Key Note Speaker: Nadim Rouhana
Other Speakers Include: Ismael Abu-Saad, Ilan Pappe, Mazen Masri, Lisa Hajjar, Haim Yacobi, Esmail Nashif, Hilla Dayan, Shir Hever, Mtanes Shehadeh, Orly Noy, David Sheen, Nimer Sultany, Zachary Lockman, Akanksha Mehta, Dan Freeman Maloy.
In recent years, the focus of much media commentary has moved towards Israeli society and politics. Many speculate on the consequences of the rise of the settler right and the growth of Jewish orthodox religious movements. At the same time, the intensification of colonial practices in the West Bank and East Jerusalem on the one hand, and the state sponsored targeting of migrant labourers and so-called infiltrators have led many to theorise a fundamental shift in the political trajectory of the Israeli state. This perspective has been strengthened by the seemingly uniform support these policies are receiving from all sections of Israeli society, whether in the media, academia, or the left of the Israeli political spectrum.

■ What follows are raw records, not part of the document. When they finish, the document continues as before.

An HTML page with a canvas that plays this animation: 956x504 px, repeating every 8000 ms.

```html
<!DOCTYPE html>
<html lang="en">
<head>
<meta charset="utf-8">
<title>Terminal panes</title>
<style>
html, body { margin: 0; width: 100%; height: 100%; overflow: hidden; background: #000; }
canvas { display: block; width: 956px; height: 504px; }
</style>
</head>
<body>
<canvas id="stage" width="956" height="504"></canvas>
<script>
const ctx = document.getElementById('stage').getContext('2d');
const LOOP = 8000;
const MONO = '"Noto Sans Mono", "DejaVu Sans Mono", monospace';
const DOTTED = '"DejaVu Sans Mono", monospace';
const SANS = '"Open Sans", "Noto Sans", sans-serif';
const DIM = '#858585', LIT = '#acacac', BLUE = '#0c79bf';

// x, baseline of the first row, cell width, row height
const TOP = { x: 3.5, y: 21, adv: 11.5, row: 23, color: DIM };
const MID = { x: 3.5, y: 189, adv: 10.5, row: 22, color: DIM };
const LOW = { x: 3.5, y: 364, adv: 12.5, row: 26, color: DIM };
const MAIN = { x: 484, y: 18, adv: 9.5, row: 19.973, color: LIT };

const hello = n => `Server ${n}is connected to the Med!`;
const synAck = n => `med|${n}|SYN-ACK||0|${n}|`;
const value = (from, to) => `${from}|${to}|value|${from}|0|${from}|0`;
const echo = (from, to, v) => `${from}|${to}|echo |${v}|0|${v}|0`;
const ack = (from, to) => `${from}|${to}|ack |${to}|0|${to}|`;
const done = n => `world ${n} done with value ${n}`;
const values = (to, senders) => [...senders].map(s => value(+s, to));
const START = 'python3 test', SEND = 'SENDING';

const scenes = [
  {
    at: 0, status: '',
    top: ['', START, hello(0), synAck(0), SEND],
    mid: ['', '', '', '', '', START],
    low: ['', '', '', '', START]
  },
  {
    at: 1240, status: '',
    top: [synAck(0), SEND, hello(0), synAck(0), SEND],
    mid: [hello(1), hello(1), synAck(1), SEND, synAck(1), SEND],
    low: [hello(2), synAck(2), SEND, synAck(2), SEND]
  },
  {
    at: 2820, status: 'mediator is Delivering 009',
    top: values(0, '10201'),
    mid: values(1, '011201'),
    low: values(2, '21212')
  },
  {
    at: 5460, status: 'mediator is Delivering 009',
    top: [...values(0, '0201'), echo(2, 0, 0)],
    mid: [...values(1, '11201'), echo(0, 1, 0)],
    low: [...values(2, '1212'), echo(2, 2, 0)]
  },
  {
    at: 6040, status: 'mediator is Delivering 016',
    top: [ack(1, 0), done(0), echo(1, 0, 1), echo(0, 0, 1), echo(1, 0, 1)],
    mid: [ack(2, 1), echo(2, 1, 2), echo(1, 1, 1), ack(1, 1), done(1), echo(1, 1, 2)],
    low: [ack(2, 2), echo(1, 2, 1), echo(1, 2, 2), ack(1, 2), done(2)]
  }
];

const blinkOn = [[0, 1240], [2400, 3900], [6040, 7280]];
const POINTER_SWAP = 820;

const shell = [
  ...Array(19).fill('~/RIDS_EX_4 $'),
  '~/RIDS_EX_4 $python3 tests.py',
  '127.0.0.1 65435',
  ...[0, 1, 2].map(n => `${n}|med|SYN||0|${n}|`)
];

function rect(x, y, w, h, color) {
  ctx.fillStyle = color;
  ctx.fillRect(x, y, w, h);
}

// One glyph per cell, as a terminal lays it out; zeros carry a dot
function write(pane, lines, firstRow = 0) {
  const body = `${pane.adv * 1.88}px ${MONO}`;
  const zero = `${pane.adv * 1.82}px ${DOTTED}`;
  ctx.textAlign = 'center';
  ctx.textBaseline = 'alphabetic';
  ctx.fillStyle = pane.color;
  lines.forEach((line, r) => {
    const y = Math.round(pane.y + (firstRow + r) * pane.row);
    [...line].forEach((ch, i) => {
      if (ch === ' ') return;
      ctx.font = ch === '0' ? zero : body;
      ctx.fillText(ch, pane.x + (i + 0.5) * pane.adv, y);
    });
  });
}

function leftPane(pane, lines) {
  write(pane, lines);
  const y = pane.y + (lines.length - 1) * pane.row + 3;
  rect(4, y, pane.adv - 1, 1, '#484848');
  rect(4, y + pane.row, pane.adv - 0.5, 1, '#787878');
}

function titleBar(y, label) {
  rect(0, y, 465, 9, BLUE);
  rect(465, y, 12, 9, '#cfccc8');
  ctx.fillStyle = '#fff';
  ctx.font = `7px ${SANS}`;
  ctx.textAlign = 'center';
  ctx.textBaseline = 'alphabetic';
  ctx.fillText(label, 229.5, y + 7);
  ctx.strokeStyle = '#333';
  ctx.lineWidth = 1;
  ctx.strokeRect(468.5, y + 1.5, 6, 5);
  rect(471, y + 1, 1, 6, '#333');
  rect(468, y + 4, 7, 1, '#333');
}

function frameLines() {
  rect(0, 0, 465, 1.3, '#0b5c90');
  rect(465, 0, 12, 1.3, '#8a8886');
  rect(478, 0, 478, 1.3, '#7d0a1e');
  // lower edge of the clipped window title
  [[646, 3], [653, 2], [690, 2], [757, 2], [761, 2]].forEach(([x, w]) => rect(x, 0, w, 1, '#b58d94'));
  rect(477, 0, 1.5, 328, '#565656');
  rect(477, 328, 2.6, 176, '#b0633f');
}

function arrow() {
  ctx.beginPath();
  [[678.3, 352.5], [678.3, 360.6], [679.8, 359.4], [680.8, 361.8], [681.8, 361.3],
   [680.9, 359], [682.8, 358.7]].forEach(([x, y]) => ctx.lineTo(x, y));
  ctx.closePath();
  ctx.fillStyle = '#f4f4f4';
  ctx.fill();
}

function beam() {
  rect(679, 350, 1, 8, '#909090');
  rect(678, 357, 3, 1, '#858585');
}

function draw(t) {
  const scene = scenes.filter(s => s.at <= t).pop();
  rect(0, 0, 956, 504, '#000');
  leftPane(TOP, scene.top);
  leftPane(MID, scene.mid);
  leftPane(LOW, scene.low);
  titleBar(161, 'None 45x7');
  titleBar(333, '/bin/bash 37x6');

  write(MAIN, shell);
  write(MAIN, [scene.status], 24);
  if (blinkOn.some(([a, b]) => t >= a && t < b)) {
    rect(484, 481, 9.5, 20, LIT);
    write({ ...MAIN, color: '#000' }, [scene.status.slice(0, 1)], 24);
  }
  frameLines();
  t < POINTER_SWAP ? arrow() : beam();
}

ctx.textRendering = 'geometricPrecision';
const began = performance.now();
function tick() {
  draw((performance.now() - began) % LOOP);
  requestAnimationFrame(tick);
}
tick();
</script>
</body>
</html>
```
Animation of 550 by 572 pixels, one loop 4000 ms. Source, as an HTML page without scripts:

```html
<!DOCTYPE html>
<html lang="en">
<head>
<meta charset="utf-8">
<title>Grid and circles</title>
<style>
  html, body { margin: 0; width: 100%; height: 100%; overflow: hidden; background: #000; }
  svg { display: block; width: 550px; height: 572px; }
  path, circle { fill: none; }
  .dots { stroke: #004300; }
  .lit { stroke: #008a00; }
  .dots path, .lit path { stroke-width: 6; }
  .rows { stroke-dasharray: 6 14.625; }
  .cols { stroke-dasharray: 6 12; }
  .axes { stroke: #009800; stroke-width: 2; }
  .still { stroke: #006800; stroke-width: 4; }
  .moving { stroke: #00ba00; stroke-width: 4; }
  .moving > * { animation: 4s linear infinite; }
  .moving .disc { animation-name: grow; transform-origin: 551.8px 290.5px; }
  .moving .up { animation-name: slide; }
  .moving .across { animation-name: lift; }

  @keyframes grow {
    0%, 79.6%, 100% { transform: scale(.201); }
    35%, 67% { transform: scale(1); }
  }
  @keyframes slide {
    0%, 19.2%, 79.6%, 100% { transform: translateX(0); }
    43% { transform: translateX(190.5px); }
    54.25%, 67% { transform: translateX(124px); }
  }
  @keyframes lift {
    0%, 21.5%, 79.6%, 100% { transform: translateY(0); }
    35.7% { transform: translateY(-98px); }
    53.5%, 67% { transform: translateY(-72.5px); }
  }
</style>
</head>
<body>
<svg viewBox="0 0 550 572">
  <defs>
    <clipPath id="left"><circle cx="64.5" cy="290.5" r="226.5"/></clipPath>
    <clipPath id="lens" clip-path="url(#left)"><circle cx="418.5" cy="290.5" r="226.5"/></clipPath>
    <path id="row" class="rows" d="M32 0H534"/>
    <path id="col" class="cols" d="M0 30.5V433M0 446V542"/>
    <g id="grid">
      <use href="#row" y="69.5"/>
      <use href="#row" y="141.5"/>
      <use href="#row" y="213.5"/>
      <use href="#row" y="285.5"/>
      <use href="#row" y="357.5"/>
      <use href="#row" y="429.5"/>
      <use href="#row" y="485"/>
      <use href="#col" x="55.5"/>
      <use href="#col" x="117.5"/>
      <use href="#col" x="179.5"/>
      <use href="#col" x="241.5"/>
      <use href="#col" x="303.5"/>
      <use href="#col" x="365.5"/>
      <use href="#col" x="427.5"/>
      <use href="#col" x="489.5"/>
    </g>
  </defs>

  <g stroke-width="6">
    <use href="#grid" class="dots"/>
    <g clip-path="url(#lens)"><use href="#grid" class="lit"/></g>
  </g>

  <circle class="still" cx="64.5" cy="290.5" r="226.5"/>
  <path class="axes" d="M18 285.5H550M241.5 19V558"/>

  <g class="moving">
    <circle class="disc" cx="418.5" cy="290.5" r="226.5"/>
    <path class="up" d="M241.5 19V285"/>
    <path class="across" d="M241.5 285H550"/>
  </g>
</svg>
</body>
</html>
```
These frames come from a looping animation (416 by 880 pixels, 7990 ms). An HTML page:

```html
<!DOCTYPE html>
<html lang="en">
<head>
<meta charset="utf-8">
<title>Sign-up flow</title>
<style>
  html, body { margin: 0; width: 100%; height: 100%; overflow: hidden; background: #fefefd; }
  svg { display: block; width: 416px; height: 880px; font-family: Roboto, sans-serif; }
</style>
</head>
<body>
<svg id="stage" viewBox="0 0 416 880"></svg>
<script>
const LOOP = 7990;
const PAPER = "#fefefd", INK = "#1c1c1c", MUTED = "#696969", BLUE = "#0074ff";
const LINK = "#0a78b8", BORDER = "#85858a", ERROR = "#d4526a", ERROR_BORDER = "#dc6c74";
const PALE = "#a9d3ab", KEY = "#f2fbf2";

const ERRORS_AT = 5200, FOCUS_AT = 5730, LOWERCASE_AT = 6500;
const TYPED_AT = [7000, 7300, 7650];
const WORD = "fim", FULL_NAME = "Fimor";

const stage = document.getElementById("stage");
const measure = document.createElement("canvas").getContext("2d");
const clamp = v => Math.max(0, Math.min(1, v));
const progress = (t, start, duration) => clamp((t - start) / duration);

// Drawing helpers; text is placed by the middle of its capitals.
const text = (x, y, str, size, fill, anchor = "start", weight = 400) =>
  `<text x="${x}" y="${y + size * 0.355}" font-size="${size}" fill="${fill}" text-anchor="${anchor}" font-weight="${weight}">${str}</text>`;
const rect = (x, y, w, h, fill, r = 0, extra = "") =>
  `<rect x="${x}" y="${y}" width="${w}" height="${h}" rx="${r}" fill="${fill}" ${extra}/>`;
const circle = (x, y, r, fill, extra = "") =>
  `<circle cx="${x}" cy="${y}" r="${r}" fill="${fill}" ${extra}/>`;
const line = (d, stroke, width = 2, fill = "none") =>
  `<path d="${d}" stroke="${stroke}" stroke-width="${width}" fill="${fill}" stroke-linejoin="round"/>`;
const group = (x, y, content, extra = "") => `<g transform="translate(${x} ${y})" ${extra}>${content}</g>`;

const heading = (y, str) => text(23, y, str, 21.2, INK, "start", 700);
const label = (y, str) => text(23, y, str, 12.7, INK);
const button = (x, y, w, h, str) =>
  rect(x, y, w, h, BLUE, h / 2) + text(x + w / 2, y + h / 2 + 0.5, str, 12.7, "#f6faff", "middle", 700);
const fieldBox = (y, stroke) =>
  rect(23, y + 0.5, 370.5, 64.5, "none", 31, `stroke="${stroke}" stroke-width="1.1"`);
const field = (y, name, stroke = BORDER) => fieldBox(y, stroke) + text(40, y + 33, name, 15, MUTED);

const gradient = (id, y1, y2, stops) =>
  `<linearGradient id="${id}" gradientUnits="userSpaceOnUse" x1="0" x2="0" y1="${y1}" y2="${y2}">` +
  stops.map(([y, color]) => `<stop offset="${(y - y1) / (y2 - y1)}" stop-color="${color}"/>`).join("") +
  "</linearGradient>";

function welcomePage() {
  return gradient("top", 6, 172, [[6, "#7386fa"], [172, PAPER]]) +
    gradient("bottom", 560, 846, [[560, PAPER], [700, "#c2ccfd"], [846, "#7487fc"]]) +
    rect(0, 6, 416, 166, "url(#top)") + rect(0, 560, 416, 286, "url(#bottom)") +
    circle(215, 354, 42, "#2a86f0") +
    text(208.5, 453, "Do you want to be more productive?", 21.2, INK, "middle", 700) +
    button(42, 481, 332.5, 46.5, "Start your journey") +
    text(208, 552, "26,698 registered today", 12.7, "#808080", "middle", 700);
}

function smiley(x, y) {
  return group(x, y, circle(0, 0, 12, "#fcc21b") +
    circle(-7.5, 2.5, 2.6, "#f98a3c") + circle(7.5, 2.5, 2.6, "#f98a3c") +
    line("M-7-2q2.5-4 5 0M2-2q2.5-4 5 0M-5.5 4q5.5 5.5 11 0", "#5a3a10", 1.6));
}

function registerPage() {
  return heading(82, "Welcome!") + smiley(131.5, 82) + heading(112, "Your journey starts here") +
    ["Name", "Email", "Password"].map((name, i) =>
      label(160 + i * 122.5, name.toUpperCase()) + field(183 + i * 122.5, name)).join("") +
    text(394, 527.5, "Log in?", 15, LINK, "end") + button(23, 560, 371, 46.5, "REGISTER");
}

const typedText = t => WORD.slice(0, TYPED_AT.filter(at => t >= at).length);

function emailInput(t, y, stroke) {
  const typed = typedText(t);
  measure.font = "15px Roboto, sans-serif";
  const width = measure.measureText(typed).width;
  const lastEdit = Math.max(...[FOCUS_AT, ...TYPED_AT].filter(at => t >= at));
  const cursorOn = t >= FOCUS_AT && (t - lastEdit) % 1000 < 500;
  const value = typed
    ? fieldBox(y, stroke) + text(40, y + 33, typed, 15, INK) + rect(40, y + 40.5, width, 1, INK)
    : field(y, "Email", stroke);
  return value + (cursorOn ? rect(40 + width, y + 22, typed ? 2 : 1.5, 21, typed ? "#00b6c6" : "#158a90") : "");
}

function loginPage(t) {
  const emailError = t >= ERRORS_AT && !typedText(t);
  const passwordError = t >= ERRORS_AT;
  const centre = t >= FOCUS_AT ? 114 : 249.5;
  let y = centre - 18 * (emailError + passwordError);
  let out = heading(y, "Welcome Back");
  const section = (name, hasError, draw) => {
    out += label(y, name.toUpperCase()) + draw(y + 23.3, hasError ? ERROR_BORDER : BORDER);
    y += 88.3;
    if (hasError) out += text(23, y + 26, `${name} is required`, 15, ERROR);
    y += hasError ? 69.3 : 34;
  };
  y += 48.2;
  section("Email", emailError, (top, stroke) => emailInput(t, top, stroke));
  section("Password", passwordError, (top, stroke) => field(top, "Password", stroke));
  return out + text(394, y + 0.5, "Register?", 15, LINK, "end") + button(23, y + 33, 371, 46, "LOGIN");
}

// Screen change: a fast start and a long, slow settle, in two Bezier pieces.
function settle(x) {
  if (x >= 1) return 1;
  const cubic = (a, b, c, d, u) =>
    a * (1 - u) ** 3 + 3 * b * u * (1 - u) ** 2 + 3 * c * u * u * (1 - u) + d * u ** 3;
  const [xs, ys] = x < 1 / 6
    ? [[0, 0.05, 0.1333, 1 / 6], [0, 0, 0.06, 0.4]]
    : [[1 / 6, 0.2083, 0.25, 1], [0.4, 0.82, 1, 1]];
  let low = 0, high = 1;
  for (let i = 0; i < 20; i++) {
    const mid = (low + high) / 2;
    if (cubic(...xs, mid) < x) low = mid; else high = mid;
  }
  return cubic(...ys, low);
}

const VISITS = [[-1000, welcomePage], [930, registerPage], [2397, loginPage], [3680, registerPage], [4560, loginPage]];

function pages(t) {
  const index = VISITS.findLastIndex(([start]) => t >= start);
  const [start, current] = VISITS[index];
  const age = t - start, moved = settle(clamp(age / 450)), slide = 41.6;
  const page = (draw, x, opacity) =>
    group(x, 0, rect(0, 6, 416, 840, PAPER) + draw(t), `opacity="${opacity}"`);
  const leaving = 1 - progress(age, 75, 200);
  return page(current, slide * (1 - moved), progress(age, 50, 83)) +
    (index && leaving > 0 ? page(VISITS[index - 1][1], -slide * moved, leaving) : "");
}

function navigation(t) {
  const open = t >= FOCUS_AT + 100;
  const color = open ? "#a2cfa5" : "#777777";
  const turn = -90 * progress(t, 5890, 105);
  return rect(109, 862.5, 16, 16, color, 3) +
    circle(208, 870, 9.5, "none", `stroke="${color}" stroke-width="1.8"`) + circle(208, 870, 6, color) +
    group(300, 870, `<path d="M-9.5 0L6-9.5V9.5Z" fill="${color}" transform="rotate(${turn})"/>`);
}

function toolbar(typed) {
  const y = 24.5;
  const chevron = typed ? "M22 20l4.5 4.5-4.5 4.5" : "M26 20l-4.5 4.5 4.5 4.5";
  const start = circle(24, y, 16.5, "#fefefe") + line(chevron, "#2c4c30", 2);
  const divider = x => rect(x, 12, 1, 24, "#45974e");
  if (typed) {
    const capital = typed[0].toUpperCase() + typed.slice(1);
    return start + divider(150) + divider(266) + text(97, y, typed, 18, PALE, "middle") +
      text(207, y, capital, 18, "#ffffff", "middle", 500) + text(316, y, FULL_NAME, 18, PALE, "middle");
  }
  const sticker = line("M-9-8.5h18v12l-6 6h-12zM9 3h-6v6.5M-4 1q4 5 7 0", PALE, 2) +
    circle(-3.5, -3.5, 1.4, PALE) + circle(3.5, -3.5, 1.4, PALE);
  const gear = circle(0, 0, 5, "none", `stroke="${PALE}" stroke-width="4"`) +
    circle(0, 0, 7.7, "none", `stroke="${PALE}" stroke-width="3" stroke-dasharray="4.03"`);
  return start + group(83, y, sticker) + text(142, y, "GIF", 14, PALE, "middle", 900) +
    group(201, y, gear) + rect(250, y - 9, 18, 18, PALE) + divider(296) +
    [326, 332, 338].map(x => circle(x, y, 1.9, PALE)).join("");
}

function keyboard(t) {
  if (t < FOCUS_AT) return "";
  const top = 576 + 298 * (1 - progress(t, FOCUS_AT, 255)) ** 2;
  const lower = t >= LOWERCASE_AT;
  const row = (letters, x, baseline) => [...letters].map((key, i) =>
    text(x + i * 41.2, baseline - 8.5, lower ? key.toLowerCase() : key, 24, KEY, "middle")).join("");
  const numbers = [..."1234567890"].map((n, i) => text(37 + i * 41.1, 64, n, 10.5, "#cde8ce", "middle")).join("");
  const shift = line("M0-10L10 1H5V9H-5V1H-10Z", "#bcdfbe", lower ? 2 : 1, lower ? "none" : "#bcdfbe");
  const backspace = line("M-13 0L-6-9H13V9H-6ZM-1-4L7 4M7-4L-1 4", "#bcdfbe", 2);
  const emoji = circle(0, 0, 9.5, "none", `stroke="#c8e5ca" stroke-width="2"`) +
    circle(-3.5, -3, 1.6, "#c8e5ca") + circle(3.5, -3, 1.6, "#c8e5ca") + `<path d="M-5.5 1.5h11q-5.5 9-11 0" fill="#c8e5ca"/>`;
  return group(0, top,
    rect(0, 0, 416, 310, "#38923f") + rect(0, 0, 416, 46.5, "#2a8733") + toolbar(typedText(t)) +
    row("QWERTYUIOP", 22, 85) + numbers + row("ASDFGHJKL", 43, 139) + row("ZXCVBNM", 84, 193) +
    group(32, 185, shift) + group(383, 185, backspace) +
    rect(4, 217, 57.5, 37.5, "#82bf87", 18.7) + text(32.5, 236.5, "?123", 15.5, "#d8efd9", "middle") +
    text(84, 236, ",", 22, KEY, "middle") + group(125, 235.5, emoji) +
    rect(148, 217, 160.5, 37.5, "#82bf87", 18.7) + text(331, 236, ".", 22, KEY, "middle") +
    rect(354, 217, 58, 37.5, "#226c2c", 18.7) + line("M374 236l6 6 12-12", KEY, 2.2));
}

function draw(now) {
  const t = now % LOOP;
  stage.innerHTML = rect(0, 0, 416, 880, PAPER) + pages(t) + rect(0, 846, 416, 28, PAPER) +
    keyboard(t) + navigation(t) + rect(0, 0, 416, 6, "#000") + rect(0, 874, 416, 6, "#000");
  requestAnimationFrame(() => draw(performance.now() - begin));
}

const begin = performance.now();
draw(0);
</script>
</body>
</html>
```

In addition, polls have repeatedly found a great majority of the Israeli population in support of these same policies.
Therefore, while previous conferences have focused on Palestinian society and politics, while only marginally touching on the func'tioning of Israel itself, this conference is fully dedicated to the investigation of the institutions, culture, politics, religion and social issues that are at the heart of the Israeli state and the Zionist logic that guides it.
The conference aims to highlight the continuities in Israeli politics both between different segments of Israeli society as well as between different epochs of the state’s existence. By focusing on specific political behaviours and trends, we hope to uncover longer term, more fundamental logics, which are based on the settler colonial nature of the state. The conference will discuss Israel’s relationship with different actors – religious groups, non Ashkenazi Jews, and non-Jewish residents; Palestinian Citizens of the state; academics and Journalists; the so-called Diaspora and Jewish organisations in the West – in order to understand Israeli politics as a totality rather than a collection of discreet actions and events.
The Conference will build on the work of prior SOAS Palestine Society conferences and will bring academics, activists and organisers together in a critical conversation we hope will enhance academic enquiry, strengthen critical knowledge production, and encourage radical education on the question of the Palestinian struggle for self determination.